some insight into the state ofspirituality
at UNC in an 1840 letter to the trustees.
Green wrote that campus services
were conducted "under circumstances
which can hardly fail to defeat the aim of
a preached Gospel.
"At the ringing of the bell they repair
to the Hall with feelings nearly allied to
those with which they enter the Recita-
tion-room - The roll is called, absences
are noted, and every thing wears the
appearance of the ordinary exercises of the
Institution. As a necessary consequence,
the young nl.en, under the influence of
these associations, forget the sanctity of the
day and the occasion, and either fail to
attend, or else lend a reluctant ear to the
truths which they are taught."
"preaching to many who, they know,
prefer the ministrations of another." He con-
cluded the students should "be permitted
to choose for themselves the place and
manner in which they will worship."
In 1850, the trustees made it official
- the student had to declare the
off-campus church of choice in the first 10
days of the year and had to stick with it
for a year. Soon the choices were in place:
The town's first Episcopal, Presbyterian,
Methodist and Baptist churches opened
between 1847 and 1954. Green resigned
from UNC in 1949 to become rector of
the first of those, the Episcopal Chapel of
the Cross. Professor Elisha Mitchell, a
Presbyterian minister, spoke at the dedication of what would become University
Also worth noting in this period, the
canl.pus YMCA organized in 1860 - the
third campus YMCA in the country.

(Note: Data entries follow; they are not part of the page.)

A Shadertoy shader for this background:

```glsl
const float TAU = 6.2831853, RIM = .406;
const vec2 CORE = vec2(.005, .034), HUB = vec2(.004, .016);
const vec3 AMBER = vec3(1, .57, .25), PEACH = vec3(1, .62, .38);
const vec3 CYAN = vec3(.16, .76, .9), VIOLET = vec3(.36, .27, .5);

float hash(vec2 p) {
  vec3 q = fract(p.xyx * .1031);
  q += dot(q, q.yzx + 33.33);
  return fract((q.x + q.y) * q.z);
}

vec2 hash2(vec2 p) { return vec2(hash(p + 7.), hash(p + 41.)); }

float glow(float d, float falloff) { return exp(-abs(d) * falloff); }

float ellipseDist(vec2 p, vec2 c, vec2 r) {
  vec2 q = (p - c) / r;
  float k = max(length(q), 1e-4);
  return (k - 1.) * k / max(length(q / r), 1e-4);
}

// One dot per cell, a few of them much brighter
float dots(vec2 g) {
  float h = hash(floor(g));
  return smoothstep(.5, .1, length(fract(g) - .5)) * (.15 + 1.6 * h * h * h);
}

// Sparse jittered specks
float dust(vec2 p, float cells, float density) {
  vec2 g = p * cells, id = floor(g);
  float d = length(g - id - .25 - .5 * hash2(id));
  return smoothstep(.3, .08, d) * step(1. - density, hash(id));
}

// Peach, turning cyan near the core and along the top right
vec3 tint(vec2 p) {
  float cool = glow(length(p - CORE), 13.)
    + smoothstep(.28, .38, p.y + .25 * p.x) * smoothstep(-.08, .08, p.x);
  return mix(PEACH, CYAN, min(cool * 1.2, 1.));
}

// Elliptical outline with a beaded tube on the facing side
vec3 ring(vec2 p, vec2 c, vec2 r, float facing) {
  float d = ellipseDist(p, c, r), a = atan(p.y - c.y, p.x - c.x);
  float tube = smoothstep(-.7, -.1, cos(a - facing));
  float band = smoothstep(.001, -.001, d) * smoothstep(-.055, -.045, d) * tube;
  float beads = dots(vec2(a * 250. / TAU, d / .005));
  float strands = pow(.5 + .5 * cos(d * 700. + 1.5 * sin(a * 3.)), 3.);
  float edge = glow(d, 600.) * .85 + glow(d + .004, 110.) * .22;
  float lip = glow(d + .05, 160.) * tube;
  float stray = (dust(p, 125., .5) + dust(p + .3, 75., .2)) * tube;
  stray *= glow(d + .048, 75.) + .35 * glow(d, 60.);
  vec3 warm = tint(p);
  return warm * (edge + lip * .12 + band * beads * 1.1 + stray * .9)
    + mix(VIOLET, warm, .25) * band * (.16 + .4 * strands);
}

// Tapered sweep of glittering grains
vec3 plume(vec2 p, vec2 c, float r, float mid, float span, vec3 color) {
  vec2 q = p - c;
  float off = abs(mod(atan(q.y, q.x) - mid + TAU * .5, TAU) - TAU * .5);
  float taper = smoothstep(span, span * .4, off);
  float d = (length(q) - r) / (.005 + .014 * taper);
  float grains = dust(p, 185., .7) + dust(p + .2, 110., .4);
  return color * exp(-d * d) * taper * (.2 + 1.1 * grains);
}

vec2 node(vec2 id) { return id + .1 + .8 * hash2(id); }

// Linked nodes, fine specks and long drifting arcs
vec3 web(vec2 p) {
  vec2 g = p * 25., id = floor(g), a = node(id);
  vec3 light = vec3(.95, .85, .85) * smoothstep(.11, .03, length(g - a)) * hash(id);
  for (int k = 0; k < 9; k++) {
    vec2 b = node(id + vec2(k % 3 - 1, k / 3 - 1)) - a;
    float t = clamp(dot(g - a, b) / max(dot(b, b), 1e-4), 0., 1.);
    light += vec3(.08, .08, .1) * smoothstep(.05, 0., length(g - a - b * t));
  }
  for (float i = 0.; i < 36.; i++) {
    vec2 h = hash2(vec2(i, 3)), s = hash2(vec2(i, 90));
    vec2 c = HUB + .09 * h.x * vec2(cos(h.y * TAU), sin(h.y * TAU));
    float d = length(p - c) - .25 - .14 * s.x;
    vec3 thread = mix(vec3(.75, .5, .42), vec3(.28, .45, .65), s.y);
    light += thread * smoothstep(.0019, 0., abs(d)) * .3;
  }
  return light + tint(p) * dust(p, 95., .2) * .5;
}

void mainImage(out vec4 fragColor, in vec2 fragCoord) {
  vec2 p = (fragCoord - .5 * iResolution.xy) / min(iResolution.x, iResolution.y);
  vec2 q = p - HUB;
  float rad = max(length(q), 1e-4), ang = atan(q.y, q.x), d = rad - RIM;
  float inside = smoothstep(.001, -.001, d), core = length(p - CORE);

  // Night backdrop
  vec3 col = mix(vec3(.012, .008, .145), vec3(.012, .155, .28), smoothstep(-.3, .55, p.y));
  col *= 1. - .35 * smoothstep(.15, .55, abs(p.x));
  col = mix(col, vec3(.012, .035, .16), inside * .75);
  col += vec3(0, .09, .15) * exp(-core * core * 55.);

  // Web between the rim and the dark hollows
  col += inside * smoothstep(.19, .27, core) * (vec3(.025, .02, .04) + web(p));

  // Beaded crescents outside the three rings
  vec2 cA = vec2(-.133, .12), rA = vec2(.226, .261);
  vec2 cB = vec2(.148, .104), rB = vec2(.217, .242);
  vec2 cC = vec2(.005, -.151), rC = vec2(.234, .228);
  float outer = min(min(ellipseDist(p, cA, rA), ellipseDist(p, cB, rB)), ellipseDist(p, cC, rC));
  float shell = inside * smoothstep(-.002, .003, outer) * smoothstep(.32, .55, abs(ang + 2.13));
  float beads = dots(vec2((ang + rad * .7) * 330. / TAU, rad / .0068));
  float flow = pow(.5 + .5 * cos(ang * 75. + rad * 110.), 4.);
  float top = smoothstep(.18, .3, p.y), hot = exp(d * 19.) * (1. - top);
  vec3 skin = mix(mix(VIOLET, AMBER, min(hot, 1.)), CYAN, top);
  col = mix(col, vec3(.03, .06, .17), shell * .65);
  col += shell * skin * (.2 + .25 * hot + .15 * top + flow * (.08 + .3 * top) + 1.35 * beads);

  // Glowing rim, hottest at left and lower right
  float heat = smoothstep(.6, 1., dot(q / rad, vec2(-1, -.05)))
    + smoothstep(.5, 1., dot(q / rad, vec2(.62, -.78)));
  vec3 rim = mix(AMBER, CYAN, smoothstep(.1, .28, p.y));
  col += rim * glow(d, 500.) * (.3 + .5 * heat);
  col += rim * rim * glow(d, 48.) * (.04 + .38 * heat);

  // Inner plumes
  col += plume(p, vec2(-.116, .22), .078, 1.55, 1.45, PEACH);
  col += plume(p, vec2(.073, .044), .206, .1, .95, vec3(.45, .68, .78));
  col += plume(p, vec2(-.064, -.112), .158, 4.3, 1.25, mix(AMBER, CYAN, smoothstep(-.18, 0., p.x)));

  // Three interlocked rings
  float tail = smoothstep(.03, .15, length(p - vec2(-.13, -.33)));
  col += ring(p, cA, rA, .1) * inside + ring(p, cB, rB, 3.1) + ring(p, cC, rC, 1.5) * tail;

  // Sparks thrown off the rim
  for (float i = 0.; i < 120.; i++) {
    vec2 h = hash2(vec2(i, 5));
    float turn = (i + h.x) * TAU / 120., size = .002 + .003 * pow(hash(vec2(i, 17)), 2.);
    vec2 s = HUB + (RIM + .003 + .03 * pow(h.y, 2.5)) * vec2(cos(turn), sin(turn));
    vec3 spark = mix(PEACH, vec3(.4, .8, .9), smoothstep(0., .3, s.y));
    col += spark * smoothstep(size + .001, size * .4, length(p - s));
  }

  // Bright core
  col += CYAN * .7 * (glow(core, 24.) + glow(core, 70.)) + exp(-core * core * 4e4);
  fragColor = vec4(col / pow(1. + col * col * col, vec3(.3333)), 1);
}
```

This
was Carolina's first student-initiated faith-
C AROLINA ALUMNI REVIEW